*Task objective*
Compute how many lines below contain the word "markerUnits" and respond with that number only.

*Dataset excerpts*
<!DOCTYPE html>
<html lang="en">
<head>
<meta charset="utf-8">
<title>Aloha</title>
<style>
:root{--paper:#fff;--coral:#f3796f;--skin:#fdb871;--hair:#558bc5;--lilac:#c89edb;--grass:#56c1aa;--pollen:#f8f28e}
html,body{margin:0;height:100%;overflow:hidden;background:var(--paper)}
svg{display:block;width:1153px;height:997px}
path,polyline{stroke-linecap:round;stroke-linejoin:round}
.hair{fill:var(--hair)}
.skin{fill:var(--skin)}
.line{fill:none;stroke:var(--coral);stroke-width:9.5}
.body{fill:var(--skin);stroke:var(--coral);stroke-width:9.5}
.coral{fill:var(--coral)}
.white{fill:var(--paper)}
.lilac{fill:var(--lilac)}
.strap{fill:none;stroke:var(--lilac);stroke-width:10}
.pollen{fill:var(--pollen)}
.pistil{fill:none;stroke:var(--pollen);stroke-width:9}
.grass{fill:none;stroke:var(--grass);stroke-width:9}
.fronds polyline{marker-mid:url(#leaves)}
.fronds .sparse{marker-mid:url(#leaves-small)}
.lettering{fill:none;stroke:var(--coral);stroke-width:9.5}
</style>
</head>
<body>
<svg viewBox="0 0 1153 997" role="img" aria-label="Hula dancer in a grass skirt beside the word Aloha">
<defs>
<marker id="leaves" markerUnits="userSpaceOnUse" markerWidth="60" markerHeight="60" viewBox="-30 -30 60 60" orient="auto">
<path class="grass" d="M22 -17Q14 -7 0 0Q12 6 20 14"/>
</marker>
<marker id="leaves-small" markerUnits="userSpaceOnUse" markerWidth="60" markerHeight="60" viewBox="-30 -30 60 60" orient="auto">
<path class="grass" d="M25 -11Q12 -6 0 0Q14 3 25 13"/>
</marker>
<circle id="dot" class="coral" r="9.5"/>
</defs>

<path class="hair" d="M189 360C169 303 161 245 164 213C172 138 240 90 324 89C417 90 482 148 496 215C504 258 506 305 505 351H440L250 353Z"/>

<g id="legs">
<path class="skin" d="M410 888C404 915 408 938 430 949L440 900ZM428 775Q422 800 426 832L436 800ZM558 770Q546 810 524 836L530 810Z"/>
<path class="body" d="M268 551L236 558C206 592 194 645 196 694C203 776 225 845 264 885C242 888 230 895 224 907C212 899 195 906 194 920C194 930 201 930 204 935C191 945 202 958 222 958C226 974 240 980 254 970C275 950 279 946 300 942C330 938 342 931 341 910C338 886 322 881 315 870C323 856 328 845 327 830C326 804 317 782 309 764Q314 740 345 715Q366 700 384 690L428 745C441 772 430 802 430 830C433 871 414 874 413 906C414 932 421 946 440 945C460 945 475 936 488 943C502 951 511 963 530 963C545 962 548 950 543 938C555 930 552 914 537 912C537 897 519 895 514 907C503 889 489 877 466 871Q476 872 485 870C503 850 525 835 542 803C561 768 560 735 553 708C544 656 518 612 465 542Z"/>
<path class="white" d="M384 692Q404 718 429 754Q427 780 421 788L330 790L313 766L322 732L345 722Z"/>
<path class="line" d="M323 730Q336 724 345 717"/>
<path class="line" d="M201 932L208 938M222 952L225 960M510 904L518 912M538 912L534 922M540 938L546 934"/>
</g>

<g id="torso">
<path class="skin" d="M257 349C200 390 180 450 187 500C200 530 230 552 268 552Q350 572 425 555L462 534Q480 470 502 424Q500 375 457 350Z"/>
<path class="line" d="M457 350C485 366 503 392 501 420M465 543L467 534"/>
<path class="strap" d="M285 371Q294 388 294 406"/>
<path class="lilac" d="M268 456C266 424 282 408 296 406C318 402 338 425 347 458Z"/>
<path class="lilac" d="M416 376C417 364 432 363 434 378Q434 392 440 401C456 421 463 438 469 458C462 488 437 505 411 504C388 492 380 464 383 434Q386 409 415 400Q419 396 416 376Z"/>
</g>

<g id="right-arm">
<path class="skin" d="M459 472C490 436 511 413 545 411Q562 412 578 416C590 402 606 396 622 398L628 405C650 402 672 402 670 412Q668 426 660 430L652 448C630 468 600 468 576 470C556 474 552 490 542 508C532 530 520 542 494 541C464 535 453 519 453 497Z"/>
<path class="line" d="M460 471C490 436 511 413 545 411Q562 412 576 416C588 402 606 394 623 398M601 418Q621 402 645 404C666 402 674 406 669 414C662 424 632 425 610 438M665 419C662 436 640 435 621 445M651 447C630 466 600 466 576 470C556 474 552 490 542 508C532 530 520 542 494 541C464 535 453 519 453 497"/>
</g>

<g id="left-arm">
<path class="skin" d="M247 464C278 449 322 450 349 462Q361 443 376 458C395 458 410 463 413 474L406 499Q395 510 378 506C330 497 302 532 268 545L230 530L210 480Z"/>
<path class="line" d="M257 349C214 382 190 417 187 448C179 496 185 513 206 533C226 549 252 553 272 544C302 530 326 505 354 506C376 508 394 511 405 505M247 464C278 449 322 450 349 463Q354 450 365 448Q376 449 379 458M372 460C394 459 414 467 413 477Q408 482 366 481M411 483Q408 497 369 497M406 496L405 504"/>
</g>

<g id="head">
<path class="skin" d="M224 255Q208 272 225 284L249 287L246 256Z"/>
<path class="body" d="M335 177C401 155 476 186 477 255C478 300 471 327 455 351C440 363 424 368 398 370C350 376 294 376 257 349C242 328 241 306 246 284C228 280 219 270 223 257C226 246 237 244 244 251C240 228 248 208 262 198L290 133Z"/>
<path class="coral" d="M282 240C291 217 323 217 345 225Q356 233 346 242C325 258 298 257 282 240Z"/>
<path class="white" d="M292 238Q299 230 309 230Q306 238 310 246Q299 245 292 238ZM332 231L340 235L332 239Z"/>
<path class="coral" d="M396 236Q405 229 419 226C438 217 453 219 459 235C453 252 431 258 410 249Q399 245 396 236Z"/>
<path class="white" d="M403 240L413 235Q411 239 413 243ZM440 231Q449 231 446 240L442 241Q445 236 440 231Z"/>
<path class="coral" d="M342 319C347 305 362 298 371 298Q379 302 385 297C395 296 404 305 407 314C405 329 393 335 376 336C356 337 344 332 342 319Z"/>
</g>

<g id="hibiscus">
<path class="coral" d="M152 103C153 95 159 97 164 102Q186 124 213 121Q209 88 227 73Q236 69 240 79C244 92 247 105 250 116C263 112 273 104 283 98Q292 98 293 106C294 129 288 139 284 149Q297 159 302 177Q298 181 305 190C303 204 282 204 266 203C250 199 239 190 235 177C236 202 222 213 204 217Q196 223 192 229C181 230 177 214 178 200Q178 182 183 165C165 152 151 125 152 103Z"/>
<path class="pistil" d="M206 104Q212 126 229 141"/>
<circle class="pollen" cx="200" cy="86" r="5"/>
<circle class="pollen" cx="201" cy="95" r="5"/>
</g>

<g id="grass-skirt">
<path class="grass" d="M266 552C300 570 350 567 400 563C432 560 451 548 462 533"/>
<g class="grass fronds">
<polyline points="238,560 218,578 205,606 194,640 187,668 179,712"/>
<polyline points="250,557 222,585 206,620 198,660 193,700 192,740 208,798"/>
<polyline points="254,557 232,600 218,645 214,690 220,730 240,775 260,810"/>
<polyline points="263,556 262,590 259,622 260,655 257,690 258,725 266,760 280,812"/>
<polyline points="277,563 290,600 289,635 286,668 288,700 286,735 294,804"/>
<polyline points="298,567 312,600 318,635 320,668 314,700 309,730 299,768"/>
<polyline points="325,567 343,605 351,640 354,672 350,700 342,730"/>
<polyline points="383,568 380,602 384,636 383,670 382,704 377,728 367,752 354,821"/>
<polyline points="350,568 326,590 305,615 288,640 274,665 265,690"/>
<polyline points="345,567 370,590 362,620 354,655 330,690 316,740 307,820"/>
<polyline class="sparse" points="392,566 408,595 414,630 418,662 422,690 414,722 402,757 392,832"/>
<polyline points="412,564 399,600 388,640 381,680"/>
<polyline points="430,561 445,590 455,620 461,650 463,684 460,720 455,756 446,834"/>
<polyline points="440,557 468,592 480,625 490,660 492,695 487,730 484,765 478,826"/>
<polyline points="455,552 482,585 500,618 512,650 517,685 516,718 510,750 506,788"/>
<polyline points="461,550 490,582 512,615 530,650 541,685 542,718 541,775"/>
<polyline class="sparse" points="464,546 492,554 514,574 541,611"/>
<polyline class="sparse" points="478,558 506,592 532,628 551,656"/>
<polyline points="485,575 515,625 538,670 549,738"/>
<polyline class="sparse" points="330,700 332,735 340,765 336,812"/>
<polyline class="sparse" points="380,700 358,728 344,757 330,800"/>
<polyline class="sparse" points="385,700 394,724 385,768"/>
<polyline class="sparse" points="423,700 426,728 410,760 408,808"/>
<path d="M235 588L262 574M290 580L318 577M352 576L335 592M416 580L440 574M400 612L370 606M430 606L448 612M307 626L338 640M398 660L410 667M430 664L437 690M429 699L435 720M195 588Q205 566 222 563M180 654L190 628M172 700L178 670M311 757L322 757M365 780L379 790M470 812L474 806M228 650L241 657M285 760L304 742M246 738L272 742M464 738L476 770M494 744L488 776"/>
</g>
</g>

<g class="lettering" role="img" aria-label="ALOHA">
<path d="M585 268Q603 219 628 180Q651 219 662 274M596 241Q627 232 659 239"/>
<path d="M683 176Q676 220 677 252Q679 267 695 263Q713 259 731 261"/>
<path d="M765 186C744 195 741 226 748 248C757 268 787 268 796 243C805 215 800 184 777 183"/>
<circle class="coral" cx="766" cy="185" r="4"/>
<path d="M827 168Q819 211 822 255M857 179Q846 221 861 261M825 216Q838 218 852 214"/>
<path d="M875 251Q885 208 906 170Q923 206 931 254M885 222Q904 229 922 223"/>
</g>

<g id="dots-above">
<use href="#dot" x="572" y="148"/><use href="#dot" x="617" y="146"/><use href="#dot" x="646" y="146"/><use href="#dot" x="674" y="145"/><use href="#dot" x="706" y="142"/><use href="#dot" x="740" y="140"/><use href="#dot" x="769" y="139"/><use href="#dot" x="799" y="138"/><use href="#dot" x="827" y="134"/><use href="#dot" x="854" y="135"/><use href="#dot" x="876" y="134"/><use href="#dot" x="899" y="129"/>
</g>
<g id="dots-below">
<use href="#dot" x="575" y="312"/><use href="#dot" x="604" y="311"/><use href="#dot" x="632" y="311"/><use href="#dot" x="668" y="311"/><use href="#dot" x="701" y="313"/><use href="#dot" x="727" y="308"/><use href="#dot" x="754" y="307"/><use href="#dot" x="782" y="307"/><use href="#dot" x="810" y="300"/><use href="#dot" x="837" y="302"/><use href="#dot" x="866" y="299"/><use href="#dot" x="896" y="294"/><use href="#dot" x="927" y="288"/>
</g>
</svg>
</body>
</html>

*Your response*
2